Category Archives: my bothered mind
We’ve slightly changed our posting process at Miller-McCune.com and are rolling out the September print issue over the last half of August.
The cover story, “Derailing the Boondoggle,” deals with a Danish researcher’s innovative program for reducing multibillion-dollar cost overruns on major government projects (think the Big Dig, the Chunnel, and almost any recent metro rail endeavor). The story went live today and includes a rogues gallery of recent big-money boondoggles. Based on Nobel Prize-winning research, this boondoggle-avoidance approach is already in use in the U.K. Why not the U.S.? (If the link doesn’t work, put this in your browser: http://www.miller-mccune.com/article/588)
Other highlights posted so far:
“Burning Down the House to Keep Warm,” which explains why expanding domestic oil and gas exploration — offshore or elsewhere — would be an absurdly damaging enterprise, given the Bush administration’s dysfunctional energy policies. (Emergency URL: http://www.miller-mccune.com/article/585)
“Earthship Trooper” looks at New Mexico architect Michael Reynolds, who has been building low-consumption, off-the-grid house for decades – but is now suddenly in high demand around the world. (Emergency URL: http://www.miller-mccune.com/article/589)
By one estimate, if all 6.7 billion people on Earth consumed like Americans, the present population would feel like 72 billion. “A Future of Less” looks at realistic ways the U.S. government can help Americans begin to address their collective consumption problem. (Emergency URL: http://www.miller-mccune.com/article/586)
My column (which deals summarily with confident, incompetent political toadies-in-charge) and other fine examples of journalism will grace Miller-McCune.com between now and September.
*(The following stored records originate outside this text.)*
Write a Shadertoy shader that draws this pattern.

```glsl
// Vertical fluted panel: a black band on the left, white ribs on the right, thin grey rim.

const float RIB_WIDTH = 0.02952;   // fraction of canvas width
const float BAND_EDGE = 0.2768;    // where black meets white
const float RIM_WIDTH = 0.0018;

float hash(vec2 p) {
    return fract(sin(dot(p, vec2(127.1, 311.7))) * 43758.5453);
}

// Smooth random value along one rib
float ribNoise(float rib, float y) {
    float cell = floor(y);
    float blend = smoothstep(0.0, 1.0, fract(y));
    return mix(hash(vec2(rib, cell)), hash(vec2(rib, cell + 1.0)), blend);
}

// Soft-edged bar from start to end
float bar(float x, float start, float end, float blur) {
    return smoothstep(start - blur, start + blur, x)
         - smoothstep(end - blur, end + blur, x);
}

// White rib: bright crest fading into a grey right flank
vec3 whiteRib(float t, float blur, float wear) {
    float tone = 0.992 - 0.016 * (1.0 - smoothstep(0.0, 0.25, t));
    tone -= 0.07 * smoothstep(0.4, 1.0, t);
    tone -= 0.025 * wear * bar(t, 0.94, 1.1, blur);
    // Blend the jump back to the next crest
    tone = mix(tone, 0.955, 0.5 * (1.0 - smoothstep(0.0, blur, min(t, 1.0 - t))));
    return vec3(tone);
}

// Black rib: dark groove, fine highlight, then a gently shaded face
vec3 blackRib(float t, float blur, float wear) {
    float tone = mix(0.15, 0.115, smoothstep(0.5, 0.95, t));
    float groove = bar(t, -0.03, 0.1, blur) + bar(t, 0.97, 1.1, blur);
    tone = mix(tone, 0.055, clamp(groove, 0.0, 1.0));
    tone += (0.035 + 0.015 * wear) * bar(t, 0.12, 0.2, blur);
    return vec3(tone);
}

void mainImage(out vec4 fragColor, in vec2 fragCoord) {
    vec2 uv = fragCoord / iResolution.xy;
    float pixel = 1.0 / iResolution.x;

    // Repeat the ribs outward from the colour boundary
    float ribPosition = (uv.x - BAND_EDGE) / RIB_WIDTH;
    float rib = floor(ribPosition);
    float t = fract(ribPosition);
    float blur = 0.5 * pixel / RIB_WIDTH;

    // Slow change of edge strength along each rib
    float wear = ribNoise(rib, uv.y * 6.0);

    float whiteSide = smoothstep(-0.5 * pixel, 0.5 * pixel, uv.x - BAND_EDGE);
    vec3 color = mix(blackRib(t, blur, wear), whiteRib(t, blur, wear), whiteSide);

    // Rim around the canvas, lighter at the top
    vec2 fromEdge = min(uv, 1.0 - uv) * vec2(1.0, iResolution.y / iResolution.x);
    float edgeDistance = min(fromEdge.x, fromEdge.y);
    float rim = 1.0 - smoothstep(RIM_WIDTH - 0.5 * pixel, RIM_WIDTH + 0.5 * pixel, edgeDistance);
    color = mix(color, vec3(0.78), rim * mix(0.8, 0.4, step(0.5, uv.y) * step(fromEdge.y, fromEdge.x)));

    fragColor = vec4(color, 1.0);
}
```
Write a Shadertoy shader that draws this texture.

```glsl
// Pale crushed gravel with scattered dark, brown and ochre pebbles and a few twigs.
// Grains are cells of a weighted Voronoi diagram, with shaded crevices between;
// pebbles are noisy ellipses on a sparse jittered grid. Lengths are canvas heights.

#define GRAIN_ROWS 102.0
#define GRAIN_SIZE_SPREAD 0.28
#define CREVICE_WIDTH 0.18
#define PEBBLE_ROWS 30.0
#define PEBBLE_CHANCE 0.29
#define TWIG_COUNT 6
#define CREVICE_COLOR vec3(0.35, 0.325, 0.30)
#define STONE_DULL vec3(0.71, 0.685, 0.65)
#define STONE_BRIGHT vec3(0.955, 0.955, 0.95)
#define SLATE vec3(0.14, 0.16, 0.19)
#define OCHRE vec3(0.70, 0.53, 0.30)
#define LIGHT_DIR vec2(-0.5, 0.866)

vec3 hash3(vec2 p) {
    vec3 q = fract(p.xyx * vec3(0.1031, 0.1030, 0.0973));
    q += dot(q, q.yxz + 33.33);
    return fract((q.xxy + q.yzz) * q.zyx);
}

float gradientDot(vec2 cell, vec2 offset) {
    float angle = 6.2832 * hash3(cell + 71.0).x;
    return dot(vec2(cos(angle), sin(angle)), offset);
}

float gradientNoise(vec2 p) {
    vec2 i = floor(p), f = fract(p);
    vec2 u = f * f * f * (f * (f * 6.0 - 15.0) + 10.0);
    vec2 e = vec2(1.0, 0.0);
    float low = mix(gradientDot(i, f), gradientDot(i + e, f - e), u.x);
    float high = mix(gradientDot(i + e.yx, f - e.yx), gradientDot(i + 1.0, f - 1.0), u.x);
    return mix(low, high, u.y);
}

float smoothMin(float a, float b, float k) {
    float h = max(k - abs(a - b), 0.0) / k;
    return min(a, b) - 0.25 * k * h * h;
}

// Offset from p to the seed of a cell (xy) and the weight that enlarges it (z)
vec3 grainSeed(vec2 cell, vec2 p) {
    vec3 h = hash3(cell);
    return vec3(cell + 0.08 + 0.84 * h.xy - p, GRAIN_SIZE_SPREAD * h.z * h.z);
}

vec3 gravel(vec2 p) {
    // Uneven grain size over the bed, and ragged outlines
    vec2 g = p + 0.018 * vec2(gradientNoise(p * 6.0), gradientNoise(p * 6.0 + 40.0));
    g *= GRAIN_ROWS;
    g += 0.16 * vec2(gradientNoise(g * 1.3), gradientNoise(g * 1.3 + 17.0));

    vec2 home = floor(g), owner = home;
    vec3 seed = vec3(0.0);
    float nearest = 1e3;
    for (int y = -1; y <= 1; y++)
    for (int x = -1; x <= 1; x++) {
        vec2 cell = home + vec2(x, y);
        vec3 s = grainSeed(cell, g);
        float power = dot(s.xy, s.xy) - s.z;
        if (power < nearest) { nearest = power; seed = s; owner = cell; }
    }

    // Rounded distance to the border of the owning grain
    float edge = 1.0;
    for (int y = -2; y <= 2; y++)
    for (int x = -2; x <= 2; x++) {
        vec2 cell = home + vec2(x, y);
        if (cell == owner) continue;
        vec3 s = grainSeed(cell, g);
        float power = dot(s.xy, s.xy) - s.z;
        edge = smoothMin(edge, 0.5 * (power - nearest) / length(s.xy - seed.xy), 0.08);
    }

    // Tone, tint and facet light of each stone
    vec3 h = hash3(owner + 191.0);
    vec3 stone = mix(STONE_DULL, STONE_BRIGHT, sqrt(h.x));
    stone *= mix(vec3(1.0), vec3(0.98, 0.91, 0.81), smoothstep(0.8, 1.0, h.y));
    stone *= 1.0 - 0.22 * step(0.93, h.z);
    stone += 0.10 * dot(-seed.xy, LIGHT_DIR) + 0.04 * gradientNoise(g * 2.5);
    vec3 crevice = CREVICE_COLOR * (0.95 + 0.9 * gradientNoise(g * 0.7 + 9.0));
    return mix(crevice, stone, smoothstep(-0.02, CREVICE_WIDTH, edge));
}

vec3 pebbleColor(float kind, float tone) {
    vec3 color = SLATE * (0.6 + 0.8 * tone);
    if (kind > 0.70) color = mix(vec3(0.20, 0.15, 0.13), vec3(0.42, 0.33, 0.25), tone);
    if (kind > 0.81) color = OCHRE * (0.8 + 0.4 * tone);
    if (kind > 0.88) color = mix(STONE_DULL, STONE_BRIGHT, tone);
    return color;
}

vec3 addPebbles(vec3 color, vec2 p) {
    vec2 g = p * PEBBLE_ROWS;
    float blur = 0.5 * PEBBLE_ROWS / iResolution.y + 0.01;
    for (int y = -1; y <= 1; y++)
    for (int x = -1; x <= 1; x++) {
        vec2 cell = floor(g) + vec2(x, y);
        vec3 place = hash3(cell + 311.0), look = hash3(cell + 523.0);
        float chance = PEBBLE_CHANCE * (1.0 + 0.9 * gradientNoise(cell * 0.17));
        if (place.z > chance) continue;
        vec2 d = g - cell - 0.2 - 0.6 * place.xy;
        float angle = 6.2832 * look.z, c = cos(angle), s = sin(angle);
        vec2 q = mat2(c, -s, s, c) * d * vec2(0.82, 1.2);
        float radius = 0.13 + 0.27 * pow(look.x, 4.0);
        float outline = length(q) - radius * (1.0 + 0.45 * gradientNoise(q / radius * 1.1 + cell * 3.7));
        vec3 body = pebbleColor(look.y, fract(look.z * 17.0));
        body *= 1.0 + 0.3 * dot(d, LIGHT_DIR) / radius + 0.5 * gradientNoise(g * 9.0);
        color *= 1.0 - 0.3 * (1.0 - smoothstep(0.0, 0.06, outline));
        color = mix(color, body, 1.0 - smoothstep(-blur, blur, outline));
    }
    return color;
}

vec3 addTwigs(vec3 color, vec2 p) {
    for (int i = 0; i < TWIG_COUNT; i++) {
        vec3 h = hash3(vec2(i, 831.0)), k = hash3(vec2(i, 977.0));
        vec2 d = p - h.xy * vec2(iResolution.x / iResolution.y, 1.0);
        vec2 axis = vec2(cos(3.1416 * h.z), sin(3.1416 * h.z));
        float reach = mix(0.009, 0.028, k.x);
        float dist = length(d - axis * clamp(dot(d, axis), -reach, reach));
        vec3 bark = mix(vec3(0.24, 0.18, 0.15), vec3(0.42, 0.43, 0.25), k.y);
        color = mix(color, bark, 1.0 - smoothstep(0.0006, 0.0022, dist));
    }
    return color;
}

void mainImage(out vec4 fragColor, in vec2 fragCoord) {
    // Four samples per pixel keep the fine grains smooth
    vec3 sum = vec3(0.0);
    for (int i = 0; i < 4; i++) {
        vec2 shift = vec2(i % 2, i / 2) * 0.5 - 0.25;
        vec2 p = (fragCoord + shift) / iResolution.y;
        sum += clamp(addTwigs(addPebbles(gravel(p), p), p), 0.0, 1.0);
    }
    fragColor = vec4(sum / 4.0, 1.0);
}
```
You’re invited to look in, as you have time.
The August issue of Miller-McCune magazine is on the Web site (www.miller-mccune.com) and sailing through the postal system to 92,000+ smart people. A few highlights:
- Duquesne University’s Mark Haas explains why an unprecedented era of aging in major countries around the world makes it likely the 21st century will once again be American. (If link doesn’t work: http://www.miller-mccune.com/article/497).
- The University of Naples’ Bruno Siciliano explains why the world needs a complete book of robots. (If link doesn’t work: http://www.miller-mccune.com/article/483).
- Syracuse University’s Mark Obbie explains why an engaged Congress is needed to put U.S. anti-terror policy on sound legal footing. (If link doesn’t work: http://www.miller-mccune.com/article/485).
- James L. Gibson of Washington University in St. Louis explains why encouraging judges to act like politicians is good. (If link doesn’t work: http://www.miller-mccune.com/article/495).
- And I explain why John McCain and Barack Obama should both support a truth commission on the human rights abuses of the war on terror. (If link doesn’t work: http://www.miller-mccune.com/article/487).
All that, and: why Oprah caused the downfall of American society; how environmental contaminants become hereditary illness; problem-solving courts that work; managing water, carbon and energy together in a time of climate change; biophilic design that brings the outside in; and an innovative whale warning system.
— Livingston Award finalist Ryan Blitstein on well-being research and whether the government can use it to make us, yes, happy.
— AAAS award-winner Michelle Nijhuis on the fight against business-funded campaigns to manufacture scientific doubt where little exists. (Think tobacco, , asbestos, so on.)
— I take off from the British best-seller Flat Earth News to ask (and partly answer) the age-old question: Why are the news media so repetitive and dumb?
This is the start of what will likely be a very occasional blog that keeps friends and colleagues up to date with me and occasionally goes off on a tangent suggested by the news. If you are looking for background about me, you can go to my Web page, johnmecklin.com, and if you are looking for the Web site for the national policy magazine I edit, Miller-McCune, you should click here. If you’re just trying to catch up with me or see what’s bothering my mind at the moment, you’ve come to the right place.
Details at 11.